What does a forest hear? Canadian artists bring epic sound art project to Arboretum

Portrait Cardiff & Miller, 2012 (Photo by Zev Tiefenbach)

Canadian artists Janet Cardiff and George Bures Miller (Photo by Zev Tiefenbach)

Cardiff and Miller, FOREST (for a thousand years…) Installation view, Documenta 13, 2012,
Cardiff and Miller, FOREST (for a thousand years…) Installation view, Documenta 13, 2012, Kassel, Germany

FOREST (for a thousand years...), an epic 28-minute sound installation by renowned Canadian artists Janet Cardiff and George Bures Miller, will open April 7, outdoors in the redwood grove of UC Santa Cruz's Arboretum and Botanic Garden.

Presented by the Arts Division’s Institute of the Arts and Sciences in collaboration with the Arboretum and the San Jose Museum of Art, this will be the West Coast debut of FOREST, which was originally commissioned for Documenta 13 in Kassel, Germany.

The installation employs sound to evoke history, memory, sensation, and site, exploring what you might hear in a forest over hundreds of years.
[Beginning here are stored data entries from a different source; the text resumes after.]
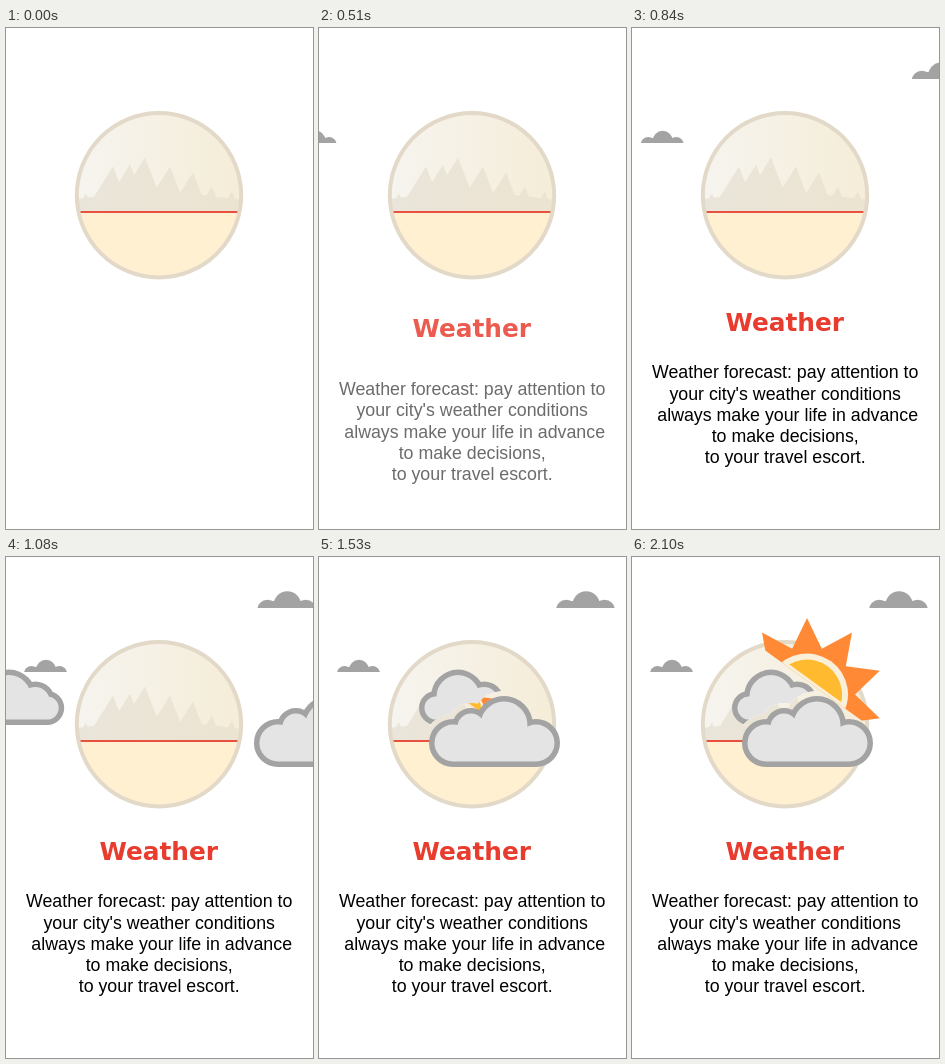
An HTML page with a canvas for the animation above (4770 ms loop, 307x501 px).

```html
<!DOCTYPE html>
<html lang="en">
<head>
<meta charset="utf-8">
<title>Weather</title>
<style>
  html, body { margin: 0; width: 100%; height: 100%; overflow: hidden; background: #fff; }
  canvas { display: block; width: 307px; height: 501px; }
</style>
</head>
<body>
<canvas id="stage"></canvas>
<script>
const W = 307, H = 501, LOOP = 4770, STEP = 30;
const GREY = '#a3a3a3', PALE = '#e4e4e4';
const HORIZON = 183.5;
const canvas = document.getElementById('stage');
const ctx = canvas.getContext('2d');
const ratio = window.devicePixelRatio || 1;
canvas.width = Math.round(W * ratio);
canvas.height = Math.round(H * ratio);

const LINES = [
  'Weather forecast: pay attention to',
  "your city's weather conditions",
  ' always make your life in advance',
  'to make decisions,',
  'to your travel escort.'
];

// Summits as [x, height]
const SUMMITS = [[80, 18], [107, 45], [124, 47], [139, 54], [164, 45], [187, 39], [206, 25], [226, 20]];

// Lobes as [x, y, radius] above a flat base
const REAR = { lobes: [[117, 151, 17], [139, 139.6, 27], [165, 144.5, 20], [177, 151, 17]], base: 168 };
const FRONT = { lobes: [[134, 186, 24], [152, 170, 19], [185, 168, 29], [217, 186, 24]], base: 210 };

const progress = (t, start, end) => Math.min(1, Math.max(0, (t - start) / (end - start)));

function circle(x, y, r, fill) {
  ctx.fillStyle = fill;
  ctx.beginPath();
  ctx.arc(x, y, r, 0, Math.PI * 2);
  ctx.fill();
}

function across(left, right) {
  const g = ctx.createLinearGradient(73, 0, 233, 0);
  g.addColorStop(0, left);
  g.addColorStop(1, right);
  return g;
}

// Each summit rises gently and falls steeply above the foothills
function ridge(x) {
  const foothill = 22 - Math.abs(x - 150) * 0.12;
  return Math.max(foothill, ...SUMMITS.map(([sx, h]) => h - (x < sx ? 1.6 * (sx - x) : 2.6 * (x - sx))));
}

function mountains() {
  ctx.fillStyle = across('#eae5da', '#ece4d1');
  ctx.beginPath();
  ctx.moveTo(69, HORIZON);
  for (let x = 69; x <= 237; x++) ctx.lineTo(x, HORIZON - ridge(x));
  ctx.lineTo(237, HORIZON);
  ctx.fill();
}

function landscape() {
  ctx.save();
  ctx.beginPath();
  ctx.arc(153, 167.3, 82, 0, Math.PI * 2);
  ctx.clip();
  ctx.fillStyle = across('#f6f4ef', '#f5edd8');
  ctx.fillRect(69, 83, 168, 101);
  mountains();
  ctx.fillStyle = '#fff0d1';
  ctx.fillRect(69, 184, 168, 68);
  ctx.fillStyle = '#e8503f';
  ctx.fillRect(69, 183, 168, 2);
  ctx.restore();
  ctx.strokeStyle = '#e3d9c8';
  ctx.lineWidth = 4;
  ctx.beginPath();
  ctx.arc(153, 167.3, 82.2, 0, Math.PI * 2);
  ctx.stroke();
}

// A tilted half sun that grows out of its lower left corner
function sun(scale) {
  ctx.save();
  ctx.translate(129, 162);
  ctx.scale(scale, scale);
  ctx.translate(46, -24.5);
  ctx.rotate(Math.PI / 5);
  ctx.beginPath();
  ctx.rect(-80, -80, 160, 69);
  ctx.clip();
  ctx.fillStyle = '#ff8934';
  ctx.beginPath();
  for (let i = 0; i <= 10; i++) {
    const r = i % 2 ? 76.5 : 48, a = Math.PI * (1 + i / 10);
    ctx.lineTo(r * Math.cos(a), r * Math.sin(a));
  }
  ctx.fill();
  circle(0, 0, 41, '#faf0d9');
  ctx.beginPath();
  ctx.rect(-80, -80, 160, 66);
  ctx.clip();
  circle(0, 0, 35, '#ffba2f');
  ctx.restore();
}

function backdrop(t) {
  ctx.fillStyle = '#fff';
  ctx.fillRect(0, 0, W, H);
  landscape();
  if (t >= 1500) sun(0.38 + 0.62 * progress(t, 1500, 2100));
}

// Cloud outline, moved by dx and grown or shrunk by d
function outline({ lobes, base }, dx, d) {
  const path = new Path2D();
  for (const [x, y, r] of lobes) {
    path.moveTo(x + dx + r + d, y);
    path.arc(x + dx, y, r + d, 0, Math.PI * 2);
  }
  const x0 = lobes[0][0], x1 = lobes[lobes.length - 1][0], top = lobes[0][1] - 10;
  path.rect(x0 + dx, top, x1 - x0, base + d - top);
  return path;
}

function bigCloud(cloud, dx) {
  ctx.fillStyle = GREY;
  ctx.fill(outline(cloud, dx, 0));
  ctx.fillStyle = PALE;
  ctx.fill(outline(cloud, dx, -5.5));
}

function bigClouds(t) {
  const away = 1 - progress(t, 900, 1500);
  const rearX = -194 * away, frontX = 197 * away;
  bigCloud(REAR, rearX);
  // The rear cloud is cut away around the front one
  ctx.save();
  ctx.clip(outline(REAR, rearX, 1));
  ctx.clip(outline(FRONT, frontX, 5));
  backdrop(t);
  ctx.restore();
  bigCloud(FRONT, frontX);
}

function smallCloud(x, y, scale) {
  ctx.save();
  ctx.translate(x, y);
  ctx.scale(scale, scale);
  ctx.beginPath();
  ctx.rect(0, -14, 44, 14);
  ctx.clip();
  circle(7.5, 1.5, 7.5, GREY);
  circle(22, -2.3, 10, GREY);
  circle(35.5, 1.5, 7.5, GREY);
  ctx.fillStyle = GREY;
  ctx.fillRect(7, -5, 28, 5);
  ctx.restore();
}

function texts(t) {
  ctx.textAlign = 'center';
  const title = progress(t, 30, 600);
  ctx.globalAlpha = title;
  ctx.fillStyle = '#e83c2e';
  ctx.font = 'bold 24.8px "DejaVu Sans", sans-serif';
  ctx.fillText('Weather', 152.7, Math.round(303 + 40 * (1 - title)));

  const body = progress(t, 180, 750);
  ctx.globalAlpha = body;
  ctx.fillStyle = '#000';
  ctx.font = '17.78px "Liberation Sans", Arial, sans-serif';
  LINES.forEach((line, i) => ctx.fillText(line, 153.2, Math.round(350.4 + 21.25 * i + 40 * (1 - body))));
  ctx.globalAlpha = 1;
}

function draw(t) {
  ctx.setTransform(ratio, 0, 0, ratio, 0, 0);
  backdrop(t);
  smallCloud(18 - 61 * (1 - progress(t, 340, 930)), 115, 1);
  smallCloud(237 + 71 * (1 - progress(t, 600, 1200)), 51, 1.37);
  bigClouds(t);
  texts(t);
}

const begin = performance.now();
function tick() {
  const t = (performance.now() - begin) % LOOP;
  draw(t < 60 ? 0 : Math.floor(t / STEP) * STEP);
  requestAnimationFrame(tick);
}
tick();
</script>
</body>
</html>
```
The artists use a technology known as Ambisonics, developed by a mathematician nearly 50 years ago, which enables them to create a three-dimensional sound field out of various noises, vibrations, or explosions that they have collected and recorded.

The sounds range from the gentle calls of wildlife on a forested Canadian island, to the loud clamor of historical re-enactors on a European battlefield.

“Janet and George’s work is unique in contemporary art,” said John Weber, founding director of the Institute of the Arts and Sciences. “They create pieces that combine aesthetic sophistication of the highest order with an accessibility to broad audiences that is, I believe, unlike anything else in art today. They are storytellers who understand emotion, psychology, and plot, and their works have an experiential impact that is simply breathtaking. People are going to love this!”

Weber noted that he has previously worked with the two artists at SFMOMA and at the Tang Museum before he came to UC Santa Cruz.

“I am a huge fan of their work,” said Weber. “FOREST premiered six years ago in the most important influential exhibition of contemporary art in the world, Documenta 13, and it was widely heralded as one of the strongest pieces in the show.”

Gregory Volk described the impact of the work in a piece for Art in America magazine:

"A remarkable thing about Janet Cardiff and George Bures Miller's utterly captivating sound installation is how it blurs distinctions between site and art. You enter a clearing in the forest, sit down on a wooden stump, and simply listen. Cardiff and Bures Miller's work incorporates the actual forest into an audio composition emitted from more than 30 speakers. Sometimes there is a near synchronicity of natural and mediated sounds, and it's tough to discern what is live and what is recorded...In turn frightening and deeply touching, ominous and serene, Cardiff and Bures Miller's forest soundscape is a wonder."

Cardiff and Miller are internationally recognized artists known for their immersive multimedia sound installations and their audio and video walks. Their recent solo exhibitions include: 21st Century Museum, Kanazawa, (2017); ARoS Aarhus Art Museum (2015); and Museo Nacional Centro de Arte Reina Sofia, Madrid (2015).

Their recent group exhibitions include Being Modern: MoMA in Paris, Fondation Louis Vuitton, Paris (2017); and the 19th Biennale of Sydney (2014). In 2011, Cardiff and Miller won Germany’s prestigious Käthe Kollwitz Prize. They also represented Canada at the 2001 Venice Biennale, winning the Biennale's Premio Speciale and Benesse Prize.

"FOREST is an acclaimed work of the highest international caliber, and this is only its second showing in the United States,” noted UC Santa Cruz dean of the arts Susan Solt. “Yes, we are setting the bar high! I am very proud that the Arts Division's Institute of the Arts and Sciences under John Weber's visionary directorship brings exhibitions such as these to our campus. There is simply no substitute for giving our students and the community direct experience to art works of this impact and significance. We are delighted to be showing Janet Cardiff and George Bures Miller at UC Santa Cruz.”


A free public opening of FOREST (for a thousand years...) will take place on April 7, with a reception from 3 to 5 p.m. at the Arboretum, featuring remarks from the artists. The exhibition will then be open to the public until June 30, Tuesday-Friday from noon to 5 p.m., and Saturday-Sunday from 10 a.m. to 5 p.m. Admission to FOREST is included in a visit to the Arboretum and Botanic Garden. For more information, visit the Institute of the Arts and Sciences web site.